TRY IT: Among the entries, find the lines with the string "skin" and copy them.

PROVIDED INFORMATION:
_____

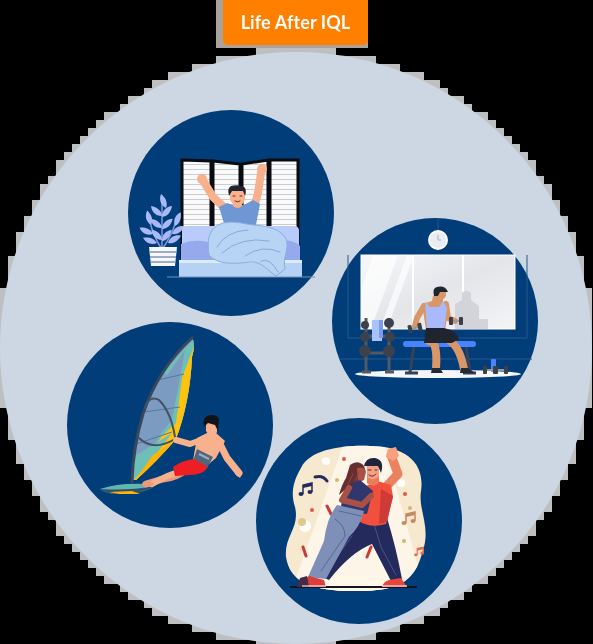
<!DOCTYPE html>
<html lang="en">
<head>
<meta charset="utf-8">
<title>Life After IQL</title>
<style>
:root{--night:#000;--edge:#bdbfc1;--mist:#cdd7e3;--navy:#003d79;--orange:#ff8000;--white:#fff;--skin:#f8b18c;--ink:#20242f;--shirt:#6f97d4;--lilac:#9fb2f2;--blanket:#b7d4f4;--red:#f0503c;--denim:#7f90b8;--indigo:#242b5c}
*{box-sizing:border-box}
body{margin:0;background:var(--night);overflow:hidden}
.poster{position:relative;width:593px;height:644px;overflow:hidden;background:var(--night)}
.artwork{position:absolute;left:0;top:0;width:593px;height:644px;display:block}
.title-back{position:absolute;left:216px;top:0;width:152px;height:48px;background:#aaa39b}
.title{position:absolute;left:223px;top:0;width:145px;height:45px;margin:0;border-radius:0 0 5px 5px;background:var(--orange);color:var(--white);font:700 18px/45px Lato,"Open Sans",sans-serif;text-align:center;letter-spacing:.1px;white-space:nowrap}
.disc{fill:var(--navy)}
.skin{fill:var(--skin)}
.ink{fill:var(--ink)}
.line{fill:none;stroke-linecap:round;stroke-linejoin:round}
.arm{fill:none;stroke:var(--skin);stroke-linecap:round;stroke-linejoin:round}
</style>
</head>
<body>
<main class="poster">
<svg class="artwork" viewBox="0 0 593 644" role="img" aria-label="Four everyday activities: waking up, lifting weights, windsurfing and dancing">
<defs>
<path id="stair-quarter" d="M296 48H336V56H376V64H400V72H424V80H440V88H448V96H464V104H472V112H488V120H496V128H504V136H512V144H520V152H528V160H536V176H544V184H552V200H560V216H568V232H576V256H584V288H592V349H295V48Z"/>
<pattern id="slats" width="8" height="5" patternUnits="userSpaceOnUse"><rect width="8" height="5" fill="#fafafa"/><rect y="4" width="8" height="1" fill="#c9ccd0"/></pattern>
<linearGradient id="mirror-glass" x2="1" y2="1"><stop stop-color="#f7f8fa"/><stop offset=".5" stop-color="#e3e5e9"/><stop offset="1" stop-color="#f3f4f6"/></linearGradient>
<g id="dumbbell"><path d="M-6 0H6" stroke="#999" stroke-width="2"/><rect x="-7" y="-4" width="4" height="8" rx="1" fill="#3c3f48"/><rect x="3" y="-4" width="4" height="8" rx="1" fill="#3c3f48"/></g>
<g id="note-pair"><path d="M-4 4V-5L5 -7V2" fill="none" stroke="currentColor" stroke-width="1.5"/><path d="M-4 -5L5 -7V-4L-4 -2Z" fill="currentColor"/><ellipse cx="-6" cy="4" rx="2.5" ry="2" fill="currentColor"/><ellipse cx="3" cy="2" rx="2.5" ry="2" fill="currentColor"/></g>
<path id="leaf" d="M0 0C-6 -3 -7 -9 -5 -14C0 -10 2 -5 0 0Z"/>
<clipPath id="blob-clip"><path d="M301 468C310 449 344 445 370 446C407 446 425 464 421 491C418 510 431 527 423 550C416 577 405 590 362 591C315 592 290 584 286 557C284 536 300 528 295 507C290 492 294 480 301 468Z"/></clipPath>
<clipPath id="sail-clip"><path d="M192 338Q196 343 192 357Q190 402 176 439Q158 460 136 480L132 480Q133 447 143 414Q158 369 192 338Z"/></clipPath>
</defs>

<g id="backdrop">
<g fill="#bdbfc1"><use href="#stair-quarter"/><use href="#stair-quarter" transform="matrix(-1 0 0 1 592 0)"/><use href="#stair-quarter" transform="matrix(1 0 0 -1 0 696)"/><use href="#stair-quarter" transform="matrix(-1 0 0 -1 592 696)"/></g>
<circle cx="296" cy="348" r="296" fill="#cdd7e3"/>
</g>

<g id="waking-up">
<circle class="disc" cx="231" cy="213" r="103"/>
<g id="folding-screen" stroke="#090b10" stroke-width="3" fill="url(#slats)">
<path d="M182 160L211 161V254L182 257Z"/><path d="M213 161L240 164V252L213 257Z"/><path d="M242 164L268 160V257L242 252Z"/><path d="M270 160L298 160V257L270 254Z"/>
</g>
<g id="potted-plant">
<path d="M162 248V202M161 248Q153 235 150 222M163 248Q172 235 176 221" class="line" stroke="#7f96df" stroke-width="1.5"/>
<g fill="#a9b9f5">
<use href="#leaf" x="166" y="208"/><use href="#leaf" transform="translate(162 216) rotate(-28)"/><use href="#leaf" transform="translate(162 217) rotate(62)"/><use href="#leaf" transform="translate(162 228) rotate(-32)"/><use href="#leaf" transform="translate(162 229) rotate(66)"/><use href="#leaf" transform="translate(162 240) rotate(-25)"/><use href="#leaf" transform="translate(162 241) rotate(60)"/>
<use href="#leaf" transform="translate(151 225) rotate(5)"/><use href="#leaf" transform="translate(153 234) rotate(-45)"/><use href="#leaf" transform="translate(157 243) rotate(-50)"/><use href="#leaf" transform="translate(175 226) rotate(42)"/><use href="#leaf" transform="translate(172 234) rotate(78)"/><use href="#leaf" transform="translate(168 243) rotate(80)"/>
</g>
<path d="M149 247H177L175 266H151Z" fill="#f6f7fb"/><path d="M150 252H176M150 257H176M151 262H175" stroke="#47658e" stroke-width="1"/>
</g>
<path d="M182 230Q182 226 187 226H294Q299 226 299 231V261H182Z" fill="#b9cbfa"/>
<path d="M181 244Q197 237 217 245V261H181ZM270 243Q291 237 300 246V261H270Z" fill="#96a9ed"/>
<g id="stretching-man">
<path class="arm" d="M227 210L213 197L204 182" stroke-width="8"/><path class="arm" d="M253 211L258 193L261 173" stroke-width="8"/>
<circle class="skin" cx="202" cy="179" r="5"/><circle class="skin" cx="262" cy="169" r="5"/>
<path d="M219 207L227 203L233 205H244L253 200L260 204L255 230H226Z" fill="#6f97d4"/>
<path class="skin" d="M233 199H242V206Q238 210 233 206Z"/>
<path class="skin" d="M230 190H245V199Q243 206 238 206Q231 205 230 198Z"/>
<path class="ink" d="M229 196Q227 188 231 186Q238 184 244 187Q247 189 245 196L243 191H232Z"/>
<path d="M233 196H235M240 196H242M235 201Q238 203 240 201" class="line" stroke="#573331"/>
</g>
<path d="M179 260H302V277H179Z" fill="#b5d2f5"/><path d="M179 260H302V263H179Z" fill="#dcecff"/>
<path d="M209 255C207 242 208 231 218 225C230 219 243 224 254 225C268 226 281 229 286 239C290 249 282 257 285 269L276 276C268 271 262 261 250 262C235 264 217 265 209 255Z" fill="#b7d4f4" stroke="#88aedb"/>
<path d="M217 247Q226 231 248 230M222 253Q241 236 269 241M245 256Q262 244 280 252M261 261Q270 257 278 272" class="line" stroke="#86aad7"/>
<path d="M167 277H315" stroke="#7590b4"/>
</g>

<g id="lifting-weights">
<circle class="disc" cx="435" cy="321" r="103"/>
<path d="M438 219V231M348 255V338H527V255M340 359H532" fill="none" stroke="#28588c"/>
<circle cx="438" cy="240" r="9" fill="#e9edf2" stroke="#fff" stroke-width="2"/><path d="M438 235V240H441" fill="none" stroke="#a9b2be"/>
<rect x="361" y="255" width="154" height="74" fill="url(#mirror-glass)" stroke="#fff"/>
<path d="M373 255H398L371 329H362V287ZM407 255H414L387 329H380Z" fill="#fff" opacity=".7"/>
<path d="M413 255V329M463 255V329" stroke="#fff" stroke-width="2"/>
<path d="M455 329V304L462 300V293Q466 288 471 293V300L479 306V329ZM474 329V319H488V329Z" fill="#d2d4da"/>
<ellipse cx="438" cy="374" rx="83" ry="4" fill="#f4f6f8"/>
<g id="weight-rack">
<path d="M366 318V371M389 318V371M362 372H371M385 372H394M362 336H393M362 353H393" fill="none" stroke="#555963" stroke-width="3"/>
<g fill="#3d414c"><circle cx="365" cy="325" r="4"/><circle cx="389" cy="323" r="5"/><circle cx="365" cy="337" r="5"/><circle cx="390" cy="337" r="5"/><circle cx="365" cy="351" r="6"/><circle cx="389" cy="351" r="6"/></g>
<path d="M372 320H382V341H372Z" fill="#a9c2fa"/><path d="M379 320H383V338H379Z" fill="#789bea"/>
</g>
<path d="M414 346L410 372M466 346L470 372M405 373H418M463 373H476" stroke="#384254" stroke-width="3"/>
<rect x="403" y="341" width="73" height="6" rx="3" fill="#4a83ff"/>
<g id="seated-man">
<path class="arm" d="M424 306L417 318L415 326M446 304L448 318L455 321" stroke-width="6" style="stroke:#d99667"/>
<path d="M429 341Q438 341 436 369M444 338Q459 342 464 369" class="line" stroke="#d99667" stroke-width="8"/>
<path d="M433 296H443V304L449 306L445 330H426L422 304L432 301Z" fill="#d99667"/>
<path d="M425 301L430 307H439L443 301L447 308L444 330H427Z" fill="#a9b9fb"/>
<path class="ink" d="M426 328H444Q456 330 459 339L452 343H424Z"/>
<path d="M435 289H446V296Q443 301 438 299L434 295Z" fill="#d99667"/>
<path class="ink" d="M434 296Q432 288 437 287Q445 285 448 292L440 292L438 296Z"/>
<path d="M432 368H440L443 373H431ZM461 368H468L475 373H460Z" fill="#222a38"/>
<use href="#dumbbell" transform="translate(415 328) rotate(-12)"/><use href="#dumbbell" x="456" y="321"/>
</g>
<rect x="491" y="359" width="5" height="13" rx="1" fill="#4a83ff"/><use href="#dumbbell" x="490" y="370"/><use href="#dumbbell" x="501" y="370"/>
</g>

<g id="windsurfing">
<circle class="disc" cx="170" cy="425" r="103"/>
<g clip-path="url(#sail-clip)">
<rect x="128" y="335" width="70" height="148" fill="#7f9dbf"/>
<path d="M196 336L164 372L178 389L159 438L134 483H200Z" fill="#6dbfb8"/>
<path d="M197 338L182 378L176 423L162 436L130 485H200Z" fill="#ffc20e"/>
<path d="M185 350L178 388L172 420L149 448L138 442L151 398Z" fill="#7c9bc0"/>
<path d="M130 459L172 433L151 461L132 482Z" fill="#6dbfb8"/><path d="M152 456L178 437L166 463L134 482Z" fill="#ffb400"/>
<path d="M158 380L184 374M144 412L180 407M136 444L172 432" stroke="#5577a0"/>
</g>
<path d="M192 338Q158 369 143 414Q133 447 132 482" class="line" stroke="#39475c" stroke-width="3"/>
<path d="M145 408Q149 395 159 400Q171 412 175 437M139 438Q153 452 175 439" class="line" stroke="#435264" stroke-width="2"/>
<path d="M100 489Q124 481 156 485Q145 494 119 494Q106 494 100 489Z" fill="#5fb8b0"/><path d="M100 489Q128 491 155 486Q143 494 119 494Q106 494 100 489Z" fill="#33506b"/><path d="M109 492L132 491L140 494H119Z" fill="#ffb400"/>
<g id="surfer">
<path class="arm" d="M201 440L190 444L176 440" stroke-width="6"/><path class="arm" d="M219 442L227 458L239 473" stroke-width="7"/><path class="skin" d="M236 469L242 474L240 478L235 474Z"/>
<path d="M187 469Q176 478 163 479L146 484" class="line" stroke="#e99a77" stroke-width="7"/>
<path class="arm" d="M183 471Q169 474 152 484" stroke-width="6"/>
<path class="skin" d="M197 438L207 433H216L225 441L216 458L204 468L193 460Z"/>
<path d="M197 449L213 457L207 468L193 461Z" fill="#50667d"/><path d="M199 454L209 459" stroke="#99afc0" stroke-width="2"/>
<path d="M194 459L208 467Q203 475 190 475L175 476L173 467Q183 460 194 459Z" fill="#ef1d24"/>
<path class="skin" d="M206 422H217V432Q215 437 210 437L206 431Z"/>
<path d="M204 427Q202 419 207 416Q216 413 219 419L218 431L215 425L208 423Z" fill="#101318"/>
<ellipse cx="148" cy="484" rx="6" ry="2" fill="#e99a77"/>
</g>
</g>

<g id="dancing">
<circle class="disc" cx="359" cy="521" r="103"/>
<g clip-path="url(#blob-clip)">
<rect x="280" y="440" width="150" height="155" fill="#f6e9d0"/>
<path d="M345 440H383L426 595H290Z" fill="#fffaf0" opacity=".75"/><ellipse cx="356" cy="588" rx="68" ry="12" fill="#fff8e8"/>
</g>
<g fill="#fffdf7"><circle cx="326" cy="461" r="4"/><circle cx="401" cy="483" r="4"/><circle cx="305" cy="526" r="6"/></g><circle cx="302" cy="522" r="4" fill="#dfc98e"/>
<g style="color:#242b5c"><use href="#note-pair" x="307" y="490"/><use href="#note-pair" x="410" y="519" style="color:#c78961"/><use href="#note-pair" transform="translate(420 552) scale(.7)" style="color:#e36b50"/></g>
<path d="M315 477Q323 475 327 481" class="line" stroke="#242b5c" stroke-width="3"/>
<path d="M303 547L306 556M371 547L367 557M327 506L331 514" class="line" stroke="#c93b37" stroke-width="3"/>
<g fill="#e15a43"><circle cx="405" cy="494" r="2"/><circle cx="312" cy="510" r="2"/><circle cx="344" cy="459" r="2"/></g>
<g fill="#d6b66a"><circle cx="410" cy="508" r="2"/><circle cx="337" cy="480" r="2"/><circle cx="318" cy="560" r="2"/><circle cx="404" cy="541" r="2"/></g>
<path d="M290 587H417" stroke="#15151d" stroke-width="2"/>
<g id="dancing-man">
<path d="M360 519L387 518Q396 547 402 579L391 581L372 544Q351 552 329 580L317 575Q336 540 360 519Z" fill="#242b5c"/>
<path d="M374 524L381 547L396 575M352 536L329 568" class="line" stroke="#46538c"/>
<path d="M384 489L398 474L391 455" class="line" stroke="#eb825f" stroke-width="9"/>
<path d="M359 489L377 481L391 485L393 497L386 524Q370 529 357 520Z" fill="#f0503c"/><path d="M381 489L379 524L387 522L393 496Z" fill="#ce3a35"/>
<path d="M367 472L379 469V482Q374 489 367 483Z" fill="#e97d5b"/>
<path d="M366 463Q372 459 379 464V476Q375 481 368 478Z" fill="#f6a080"/>
<path d="M364 466Q366 457 375 458Q385 460 381 473L378 466Z" fill="#20243d"/><path d="M368 470H371M375 470H377M369 475Q373 478 376 474" class="line" stroke="#592b35"/>
<path d="M388 449L396 447L399 456L393 461L386 457Z" fill="#f6a080"/>
</g>
<g id="dancing-woman">
<path d="M350 465Q358 459 364 466Q367 472 362 480Q358 488 347 488L339 495Q342 484 346 478Z" fill="#672e32"/>
<path d="M357 468Q365 466 366 472L364 480L358 483Z" fill="#a95144"/>
<path d="M345 487L360 480L373 491L367 514L340 511Z" fill="#30376e"/>
<path d="M349 488L342 500L362 505L371 496" class="line" stroke="#a95144" stroke-width="6"/>
<path d="M337 505L364 511Q360 527 349 537L326 579L308 577L324 541Q327 517 337 505Z" fill="#7f90b8"/>
<path d="M335 519Q345 525 345 536L321 571M339 511L361 516" class="line" stroke="#566793"/>
<path d="M353 474L348 484M359 472L355 481" class="line" stroke="#8f4944"/>
</g>
<path d="M309 576L324 580L326 587H302V581Z" fill="#d93e3d"/><path d="M300 578L307 576L309 587H297Z" fill="#472b45"/><path d="M389 580L401 578L407 587H382Q383 582 389 580Z" fill="#e8453d"/><path d="M302 586H326M382 586H407" stroke="#fff"/>
</g>
</svg>
<div class="title-back"></div>
<h1 class="title">Life After IQL</h1>
</main>
</body>
</html>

_____

TASK ANSWER:
:root{--night:#000;--edge:#bdbfc1;--mist:#cdd7e3;--navy:#003d79;--orange:#ff8000;--white:#fff;--skin:#f8b18c;--ink:#20242f;--shirt:#6f97d4;--lilac:#9fb2f2;--blanket:#b7d4f4;--red:#f0503c;--denim:#7f90b8;--indigo:#242b5c}
.skin{fill:var(--skin)}
.arm{fill:none;stroke:var(--skin);stroke-linecap:round;stroke-linejoin:round}
<circle class="skin" cx="202" cy="179" r="5"/><circle class="skin" cx="262" cy="169" r="5"/>
<path class="skin" d="M233 199H242V206Q238 210 233 206Z"/>
<path class="skin" d="M230 190H245V199Q243 206 238 206Q231 205 230 198Z"/>
<path class="arm" d="M201 440L190 444L176 440" stroke-width="6"/><path class="arm" d="M219 442L227 458L239 473" stroke-width="7"/><path class="skin" d="M236 469L242 474L240 478L235 474Z"/>
<path class="skin" d="M197 438L207 433H216L225 441L216 458L204 468L193 460Z"/>
<path class="skin" d="M206 422H217V432Q215 437 210 437L206 431Z"/>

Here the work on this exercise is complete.